WHAT TO WORK ON
Read through the records. Copy each line that has the word "paper".

*** Opening THE DATA ***

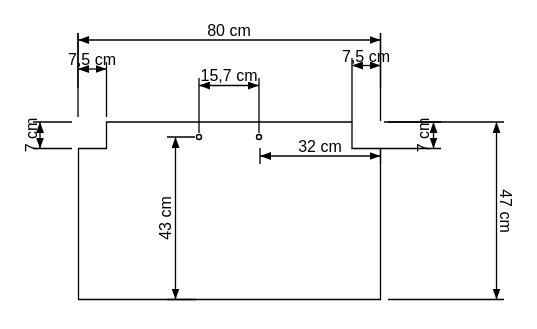
<!DOCTYPE html>
<html lang="en">
<head>
<meta charset="utf-8">
<title>Panel dimensions</title>
<style>
:root { --paper: #fff; --ink: #000; }
* { box-sizing: border-box; }
body { margin: 0; background: var(--paper); overflow: hidden; }
.drawing { position: relative; width: 537px; height: 329px; overflow: hidden; background: var(--paper); color: var(--ink); font: 16px/18px "Liberation Sans", Arial, sans-serif; }
.linework { position: absolute; inset: 0; display: block; }
.panel, .extensions, .dimensions { fill: none; stroke: var(--ink); stroke-width: 1.3; }
.holes { fill: var(--paper); stroke: var(--ink); stroke-width: 1.4; }
.label { position: absolute; left: var(--x); top: var(--y); white-space: nowrap; transform: translate(-50%, -50%) rotate(var(--turn, 0deg)); }
.up { --turn: -90deg; }
.down { --turn: 90deg; }
</style>
</head>
<body>
<main class="drawing">
  <svg class="linework" width="537" height="329" viewBox="0 0 537 329" role="img" aria-label="Dimensioned outline of a panel with two notched corners and two holes">
    <defs>
      <marker id="arrow" markerUnits="userSpaceOnUse" markerWidth="12" markerHeight="8" refX="11" refY="4" orient="auto-start-reverse">
        <polygon points="0,0 11,4 0,8" fill="#000"/>
      </marker>
    </defs>
    <polygon class="panel" points="106.5,122 352,122 352,148.5 380.5,148.5 380.5,299.5 78.5,299.5 78.5,148.5 106.5,148.5"/>
    <g class="extensions">
      <path d="M78 33V117M380.5 33V121M106.5 62V117M352 58V122"/>
      <path d="M199 78V133M259 78V133M260 148V164M380.5 148V164"/>
      <path d="M33 122H72M33 148.5H72M384 122H504M380 148.5H441M388 299.5H504"/>
      <path d="M167 137H195M167 299.5H196"/>
      <path d="M78 33V88M380.5 33V88M388 122H441"/>
    </g>
    <g class="dimensions" marker-start="url(#arrow)" marker-end="url(#arrow)">
      <path marker-start="url(#arrow)" marker-end="url(#arrow)" d="M78 40H380.5"/>
      <path marker-start="url(#arrow)" marker-end="url(#arrow)" d="M78 69H106.5"/>
      <path marker-start="url(#arrow)" marker-end="url(#arrow)" d="M352 65.5H380.5"/>
      <path marker-start="url(#arrow)" marker-end="url(#arrow)" d="M199 85.5H259"/>
      <path marker-start="url(#arrow)" marker-end="url(#arrow)" d="M260 156H380.5"/>
      <path marker-start="url(#arrow)" marker-end="url(#arrow)" d="M40 122V148.5"/>
      <path marker-start="url(#arrow)" marker-end="url(#arrow)" d="M433.5 122V148.5"/>
      <path marker-start="url(#arrow)" marker-end="url(#arrow)" d="M175.5 137V299.5"/>
      <path marker-start="url(#arrow)" marker-end="url(#arrow)" d="M496.5 122V299.5"/>
    </g>
    <g class="holes">
      <circle cx="199" cy="137" r="2.5"/>
      <circle cx="259" cy="137" r="2.5"/>
    </g>
  </svg>
  <span class="label" style="--x:229px;--y:31px">80 cm</span>
  <span class="label" style="--x:92px;--y:60px">7,5 cm</span>
  <span class="label" style="--x:366px;--y:57px">7,5 cm</span>
  <span class="label" style="--x:229px;--y:76px">15,7 cm</span>
  <span class="label" style="--x:320px;--y:147px">32 cm</span>
  <span class="label up" style="--x:32px;--y:135px">7 cm</span>
  <span class="label up" style="--x:424px;--y:135px">7 cm</span>
  <span class="label up" style="--x:166px;--y:218px">43 cm</span>
  <span class="label down" style="--x:505px;--y:211px">47 cm</span>
</main>
</body>
</html>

*** Closing THE DATA ***

RESPONSE TO THIS EXERCISE
:root { --paper: #fff; --ink: #000; }
body { margin: 0; background: var(--paper); overflow: hidden; }
.drawing { position: relative; width: 537px; height: 329px; overflow: hidden; background: var(--paper); color: var(--ink); font: 16px/18px "Liberation Sans", Arial, sans-serif; }
.holes { fill: var(--paper); stroke: var(--ink); stroke-width: 1.4; }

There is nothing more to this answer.